(Dataset entries)

****************

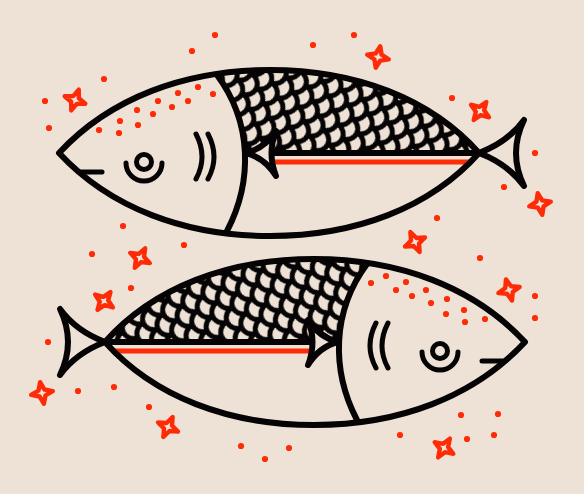
<!DOCTYPE html>
<html lang="en">
<head>
<meta charset="utf-8">
<title>Two fish among stars</title>
<style>
:root { --sand: #eee2d7; --ink: #050303; --red: #ff2b06; }
html, body { margin: 0; background: var(--sand); overflow: hidden; }
svg { display: block; width: 584px; height: 494px; }
.paper { fill: var(--sand); }
.outline { fill: none; stroke: var(--ink); stroke-width: 6; stroke-linecap: round; stroke-linejoin: round; }
.detail { fill: none; stroke: var(--ink); stroke-width: 5; stroke-linecap: round; }
.scale { fill: none; stroke: var(--ink); stroke-width: 5; }
.fin { fill: var(--sand); stroke: var(--ink); stroke-width: 6; stroke-linejoin: round; }
.stripe { stroke: var(--red); stroke-width: 5; }
.star { fill: var(--sand); stroke: var(--red); stroke-width: 4.4; stroke-linejoin: round; }
.dots { fill: none; stroke: var(--red); stroke-width: 6.2; stroke-linecap: round; }
</style>
</head>
<body>
<svg viewBox="0 0 584 494" role="img" aria-label="Two fish swimming in opposite directions, surrounded by stars and dots">
  <defs>
    <pattern id="scales" width="22" height="22" patternUnits="userSpaceOnUse" patternTransform="translate(244 143) rotate(24)">
      <g class="scale">
        <path d="M0 0A11 11 0 0 1 0 22"/>
        <path d="M11 -11A11 11 0 0 1 11 11A11 11 0 0 1 11 33"/>
        <path d="M-11 -11A11 11 0 0 1 -11 11A11 11 0 0 1 -11 33"/>
        <path d="M0 -22A11 11 0 0 1 0 0M0 22A11 11 0 0 1 0 44"/>
        <path d="M22 0A11 11 0 0 1 22 22"/>
      </g>
    </pattern>
    <path id="star" class="star" d="M0 -11L3 -3L11 0L3 3L0 11L-3 3L-11 0L-3 -3Z"/>
    <g id="fish">
      <path class="fin" d="M479 153Q508 142 524 120Q508 153 524 186Q508 164 479 153Z"/>
      <path class="paper" d="M59 153C110 98 185 70 270 70S430 98 479 153C430 208 355 236 270 236S110 208 59 153Z"/>
      <path fill="url(#scales)" d="M217 74Q245 112 245 153H479C430 98 355 70 270 70Q243 70 217 74Z"/>
      <path class="outline" d="M245 153H479"/>
      <path class="stripe" d="M274 162H471"/>
      <path class="outline" d="M59 153C110 98 185 70 270 70S430 98 479 153C430 208 355 236 270 236S110 208 59 153Z"/>
      <path class="outline" d="M217 75C252 122 253 181 227 231"/>
      <path class="fin" d="M246 153Q265 148 276 131Q267 153 276 176Q265 158 246 153Z"/>
      <g class="detail">
        <path d="M81 172H102"/>
        <circle cx="144" cy="162" r="7.5"/>
        <path d="M126 163A18 18 0 0 0 162 163"/>
        <path d="M196 134Q208 157 196 179M208 134Q220 157 208 179"/>
      </g>
      <path class="dots" d="M99 130h0M120 121h0M119 133h0M137 110h0M138 125h0M153 114h0M158 101h0M172 107h0M178 93h0M188 101h0M198 87h0M213 94h0"/>
    </g>
  </defs>

  <rect class="paper" width="584" height="494"/>

  <use href="#fish"/>
  <use href="#fish" transform="translate(584 189) scale(-1 1)"/>

  <g id="stars">
    <use href="#star" transform="translate(75 100) rotate(20)"/>
    <use href="#star" transform="translate(378 57) rotate(12)"/>
    <use href="#star" transform="translate(480 111) rotate(35)"/>
    <use href="#star" transform="translate(540 204) rotate(-12)"/>
    <use href="#star" transform="translate(415 242) rotate(-25)"/>
    <use href="#star" transform="translate(140 258) rotate(28)"/>
    <use href="#star" transform="translate(104 301) rotate(36)"/>
    <use href="#star" transform="translate(509 290) rotate(-16)"/>
    <use href="#star" transform="translate(42 393) rotate(-10)"/>
    <use href="#star" transform="translate(168 427) rotate(25)"/>
    <use href="#star" transform="translate(444 448) rotate(32)"/>
  </g>

  <path class="dots" d="M45 101h0M49 128h0M104 79h0M192 51h0M215 35h0M313 45h0M354 35h0M452 98h0M535 153h0M504 187h0M437 218h0M480 258h0M535 296h0M535 318h0M123 226h0M184 245h0M92 254h0M131 288h0M48 342h0M78 391h0M114 387h0M149 407h0M241 446h0M265 459h0M289 448h0M400 435h0M461 415h0M498 414h0M494 435h0M467 439h0"/>
</svg>
</body>
</html>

****************

What you have to do —
Only the lines containing the word "body" should be returned from the data above.

Your response —
html, body { margin: 0; background: var(--sand); overflow: hidden; }
<body>
</body>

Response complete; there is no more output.